=== Source material ===

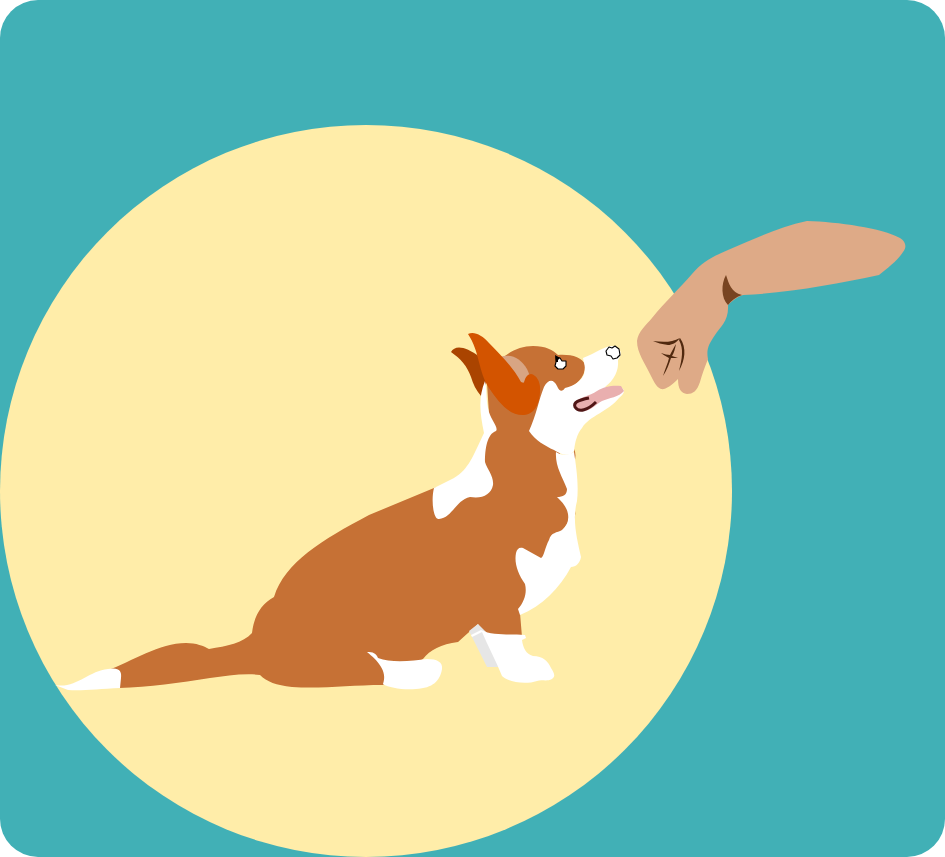
<!DOCTYPE html>
<html lang="en">
<head>
<meta charset="utf-8">
<title>Corgi and hand</title>
<style>
:root {
  --teal: #41b0b6;
  --cream: #ffeda9;
  --coat: #c67135;
  --ear: #d35400;
  --ear-far: #aa4400;
  --ear-shade: #d8a583;
  --white: #ffffff;
  --paw-shade: #e6e6e6;
  --tongue: #e9afaf;
  --mouth: #501616;
  --skin: #deaa87;
  --crease: #784421;
  --fold: #50290f;
  --ink: #000000;
}
html, body { margin: 0; background: var(--white); overflow: hidden; }
svg { display: block; width: 945px; height: 857px; }
.backdrop { fill: var(--teal); }
.sun { fill: var(--cream); }
.coat { fill: var(--coat); }
.fur-white { fill: var(--white); }
.ear { fill: var(--ear); }
.ear-far { fill: var(--ear-far); }
.ear-shade { fill: var(--ear-shade); }
.paw-shade { fill: var(--paw-shade); }
.tongue { fill: var(--tongue); }
.lip { fill: none; stroke: var(--mouth); stroke-width: 3; stroke-linejoin: round; }
.outlined { fill: var(--white); stroke: var(--ink); stroke-width: 1.1; stroke-linejoin: round; }
.pupil { fill: var(--ink); }
.skin { fill: var(--skin); }
.crease { fill: var(--crease); }
.finger-fold { fill: var(--fold); }
</style>
</head>
<body>
<svg viewBox="0 0 945 857" role="img" aria-label="A sitting corgi looks up at a closed hand held out in front of a large pale yellow circle">
  <rect class="backdrop" width="945" height="857" rx="38"/>
  <circle class="sun" cx="366" cy="491" r="366"/>

  <g id="corgi">
    <path id="far-ear" class="ear-far" d="M451 352C455 345 465 346 480 357L488 378L481 396C476 390 473 384 471 377C467 366 461 359 451 352Z"/>

    <g id="body">
      <path class="coat" d="M487 383C490 365 510 346 533 346C546 346 553 350 558 355C570 354 583 357 585 365C586 376 577 386 562 391L550 430L560 454L568 490L571 518L556 540L545 559L526 570L530 588L520 613L522 637L482 634L478 624L458 642C441 644 430 650 423 659L400 672L383 685C350 685 322 689 292 687C276 685 267 682 260 675C243 673 227 676 210 678C180 683 149 687 119 688L106 671C133 661 159 643 186 643C196 643 204 646 209 649C227 646 243 643 252 633C254 616 261 604 274 597C285 562 322 540 369 515L434 488L462 482L490 430Z"/>
      <path class="coat" d="M574 449Q577 455 574 463ZM573 508Q577 512 574 519Z"/>
    </g>

    <path id="tail-tip" class="fur-white" d="M55 685C76 689 88 671 108 669C119 667 122 671 121 678L120 688C98 689 82 691 68 690Z"/>

    <path id="nape" class="fur-white" d="M485 381C478 398 480 414 484 433C473 456 469 469 454 478L434 488C431 499 433 520 439 519C452 518 456 500 470 497C482 499 491 495 493 485C494 476 487 469 485 462C485 449 487 434 496 431C499 427 490 420 488 408C486 398 487 389 485 381Z"/>

    <path id="chest" class="fur-white" d="M556 452C560 455 567 456 574 452C576 465 579 485 577 501C572 520 577 539 581 557C580 563 576 567 571 567C560 588 542 606 520 615L518 609C525 601 527 592 525 584C518 574 514 563 516 553C517 549 519 547 523 548L541 558C544 557 545 547 549 540C551 532 557 533 562 530C567 526 569 521 568 514C567 507 562 502 557 497C563 497 567 495 567 489C562 476 555 466 556 452Z"/>

    <path id="hind-paw" class="fur-white" d="M367 652C373 652 376 653 378 658C391 663 412 661 427 659C437 659 443 662 442 669C440 681 433 688 416 689C403 690 389 688 383 684C388 671 377 660 367 652Z"/>

    <path id="far-leg" class="paw-shade" d="M469 631L478 624L486 632L502 667L487 667Z"/>
    <path id="front-paw" class="fur-white" d="M471 635L481 630C493 636 511 634 525 635L526 638L522 640C523 648 526 654 533 656C543 656 548 661 551 668C554 673 556 676 552 679C546 682 542 679 537 681C525 685 508 682 502 676C496 661 488 646 482 632L472 637Z"/>

    <g id="head">
      <path class="fur-white" d="M583 358C594 354 604 346 613 346C621 347 623 354 618 360C619 371 614 380 605 387L622 388C626 391 623 395 619 398C609 411 589 416 582 428C577 434 575 442 574 451C569 458 560 454 554 450C545 446 535 440 529 431C536 416 539 399 544 387C549 378 554 380 557 386C560 393 563 391 565 388C575 386 582 380 584 374C586 367 584 364 583 358Z"/>
      <g id="mouth">
        <path class="tongue" d="M575 403C578 397 590 396 597 391C604 386 614 385 621 386L624 391C619 397 609 398 602 401C596 404 592 410 584 411C578 411 574 408 575 403Z"/>
        <path class="lip" d="M589 398C579 400 573 402 575 407C579 413 588 410 596 402"/>
      </g>
      <path id="nose" class="outlined" d="M606 351L609 347L612 348L615 346L619 349L620 355L617 358L613 359L611 356L607 355Z"/>
      <g id="eye">
        <path class="outlined" d="M556 357L560 358L562 361L566 361L566 366L563 369L558 369L555 366L556 362Z"/>
        <path class="pupil" d="M555 355L560 358L558 360L558 362L556 362Z"/>
      </g>
      <path id="ear-inner" class="ear-shade" d="M500 357C510 353 521 358 527 369L530 376L522 384Z"/>
      <path id="near-ear" class="ear" d="M468 334C474 331 482 335 489 343C503 357 514 369 521 382L524 383C525 377 528 374 531 374C537 375 541 383 540 391C540 403 535 414 524 415C510 416 499 403 489 388C478 371 480 352 468 334Z"/>
    </g>
  </g>

  <g id="hand">
    <path class="skin" d="M807 221C838 222 882 228 900 238C906 242 907 247 903 252C898 260 888 268 879 275C836 284 789 293 743 295C737 297 732 301 728 305C729 321 720 327 715 335C709 344 706 349 708 359C705 367 702 374 700 382C697 391 693 394 687 394C681 393 678 389 678 379C671 386 665 390 661 389C656 387 653 380 650 374C645 363 637 353 637 341C638 332 646 325 652 318C665 302 680 288 692 274C703 261 714 256 728 250C754 239 779 227 807 221Z"/>
    <path id="wrist-crease" class="crease" d="M726 275C729 284 731 292 742 295C736 297 731 301 728 305C721 298 721 284 726 275Z"/>
    <g id="finger-folds" class="finger-fold">
      <path d="M653 341C662 342 671 343 680 338C676 343 672 345 668 345C662 344 657 343 653 341Z"/>
      <path d="M680 338C687 348 685 360 679 371C682 359 684 349 679 340Z"/>
      <path d="M676 344C675 349 674 353 672 356L678 358L671 358C669 364 667 370 663 376C665 369 668 363 669 358C666 356 663 355 661 353C664 354 668 355 670 355C672 351 674 347 676 344Z"/>
    </g>
  </g>
</svg>
</body>
</html>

===

• **Exercise directions**
All of the lines above should be copied exactly, apart from the pictures.

• **Answer space**
<!DOCTYPE html>
<html lang="en">
<head>
<meta charset="utf-8">
<title>Corgi and hand</title>
<style>
:root {
  --teal: #41b0b6;
  --cream: #ffeda9;
  --coat: #c67135;
  --ear: #d35400;
  --ear-far: #aa4400;
  --ear-shade: #d8a583;
  --white: #ffffff;
  --paw-shade: #e6e6e6;
  --tongue: #e9afaf;
  --mouth: #501616;
  --skin: #deaa87;
  --crease: #784421;
  --fold: #50290f;
  --ink: #000000;
}
html, body { margin: 0; background: var(--white); overflow: hidden; }
svg { display: block; width: 945px; height: 857px; }
.backdrop { fill: var(--teal); }
.sun { fill: var(--cream); }
.coat { fill: var(--coat); }
.fur-white { fill: var(--white); }
.ear { fill: var(--ear); }
.ear-far { fill: var(--ear-far); }
.ear-shade { fill: var(--ear-shade); }
.paw-shade { fill: var(--paw-shade); }
.tongue { fill: var(--tongue); }
.lip { fill: none; stroke: var(--mouth); stroke-width: 3; stroke-linejoin: round; }
.outlined { fill: var(--white); stroke: var(--ink); stroke-width: 1.1; stroke-linejoin: round; }
.pupil { fill: var(--ink); }
.skin { fill: var(--skin); }
.crease { fill: var(--crease); }
.finger-fold { fill: var(--fold); }
</style>
</head>
<body>
<svg viewBox="0 0 945 857" role="img" aria-label="A sitting corgi looks up at a closed hand held out in front of a large pale yellow circle">
  <rect class="backdrop" width="945" height="857" rx="38"/>
  <circle class="sun" cx="366" cy="491" r="366"/>

  <g id="corgi">
    <path id="far-ear" class="ear-far" d="M451 352C455 345 465 346 480 357L488 378L481 396C476 390 473 384 471 377C467 366 461 359 451 352Z"/>

    <g id="body">
      <path class="coat" d="M487 383C490 365 510 346 533 346C546 346 553 350 558 355C570 354 583 357 585 365C586 376 577 386 562 391L550 430L560 454L568 490L571 518L556 540L545 559L526 570L530 588L520 613L522 637L482 634L478 624L458 642C441 644 430 650 423 659L400 672L383 685C350 685 322 689 292 687C276 685 267 682 260 675C243 673 227 676 210 678C180 683 149 687 119 688L106 671C133 661 159 643 186 643C196 643 204 646 209 649C227 646 243 643 252 633C254 616 261 604 274 597C285 562 322 540 369 515L434 488L462 482L490 430Z"/>
      <path class="coat" d="M574 449Q577 455 574 463ZM573 508Q577 512 574 519Z"/>
    </g>

    <path id="tail-tip" class="fur-white" d="M55 685C76 689 88 671 108 669C119 667 122 671 121 678L120 688C98 689 82 691 68 690Z"/>

    <path id="nape" class="fur-white" d="M485 381C478 398 480 414 484 433C473 456 469 469 454 478L434 488C431 499 433 520 439 519C452 518 456 500 470 497C482 499 491 495 493 485C494 476 487 469 485 462C485 449 487 434 496 431C499 427 490 420 488 408C486 398 487 389 485 381Z"/>

    <path id="chest" class="fur-white" d="M556 452C560 455 567 456 574 452C576 465 579 485 577 501C572 520 577 539 581 557C580 563 576 567 571 567C560 588 542 606 520 615L518 609C525 601 527 592 525 584C518 574 514 563 516 553C517 549 519 547 523 548L541 558C544 557 545 547 549 540C551 532 557 533 562 530C567 526 569 521 568 514C567 507 562 502 557 497C563 497 567 495 567 489C562 476 555 466 556 452Z"/>

    <path id="hind-paw" class="fur-white" d="M367 652C373 652 376 653 378 658C391 663 412 661 427 659C437 659 443 662 442 669C440 681 433 688 416 689C403 690 389 688 383 684C388 671 377 660 367 652Z"/>

    <path id="far-leg" class="paw-shade" d="M469 631L478 624L486 632L502 667L487 667Z"/>
    <path id="front-paw" class="fur-white" d="M471 635L481 630C493 636 511 634 525 635L526 638L522 640C523 648 526 654 533 656C543 656 548 661 551 668C554 673 556 676 552 679C546 682 542 679 537 681C525 685 508 682 502 676C496 661 488 646 482 632L472 637Z"/>

    <g id="head">
      <path class="fur-white" d="M583 358C594 354 604 346 613 346C621 347 623 354 618 360C619 371 614 380 605 387L622 388C626 391 623 395 619 398C609 411 589 416 582 428C577 434 575 442 574 451C569 458 560 454 554 450C545 446 535 440 529 431C536 416 539 399 544 387C549 378 554 380 557 386C560 393 563 391 565 388C575 386 582 380 584 374C586 367 584 364 583 358Z"/>
      <g id="mouth">
        <path class="tongue" d="M575 403C578 397 590 396 597 391C604 386 614 385 621 386L624 391C619 397 609 398 602 401C596 404 592 410 584 411C578 411 574 408 575 403Z"/>
        <path class="lip" d="M589 398C579 400 573 402 575 407C579 413 588 410 596 402"/>
      </g>
      <path id="nose" class="outlined" d="M606 351L609 347L612 348L615 346L619 349L620 355L617 358L613 359L611 356L607 355Z"/>
      <g id="eye">
        <path class="outlined" d="M556 357L560 358L562 361L566 361L566 366L563 369L558 369L555 366L556 362Z"/>
        <path class="pupil" d="M555 355L560 358L558 360L558 362L556 362Z"/>
      </g>
      <path id="ear-inner" class="ear-shade" d="M500 357C510 353 521 358 527 369L530 376L522 384Z"/>
      <path id="near-ear" class="ear" d="M468 334C474 331 482 335 489 343C503 357 514 369 521 382L524 383C525 377 528 374 531 374C537 375 541 383 540 391C540 403 535 414 524 415C510 416 499 403 489 388C478 371 480 352 468 334Z"/>
    </g>
  </g>

  <g id="hand">
    <path class="skin" d="M807 221C838 222 882 228 900 238C906 242 907 247 903 252C898 260 888 268 879 275C836 284 789 293 743 295C737 297 732 301 728 305C729 321 720 327 715 335C709 344 706 349 708 359C705 367 702 374 700 382C697 391 693 394 687 394C681 393 678 389 678 379C671 386 665 390 661 389C656 387 653 380 650 374C645 363 637 353 637 341C638 332 646 325 652 318C665 302 680 288 692 274C703 261 714 256 728 250C754 239 779 227 807 221Z"/>
    <path id="wrist-crease" class="crease" d="M726 275C729 284 731 292 742 295C736 297 731 301 728 305C721 298 721 284 726 275Z"/>
    <g id="finger-folds" class="finger-fold">
      <path d="M653 341C662 342 671 343 680 338C676 343 672 345 668 345C662 344 657 343 653 341Z"/>
      <path d="M680 338C687 348 685 360 679 371C682 359 684 349 679 340Z"/>
      <path d="M676 344C675 349 674 353 672 356L678 358L671 358C669 364 667 370 663 376C665 369 668 363 669 358C666 356 663 355 661 353C664 354 668 355 670 355C672 351 674 347 676 344Z"/>
    </g>
  </g>
</svg>
</body>
</html>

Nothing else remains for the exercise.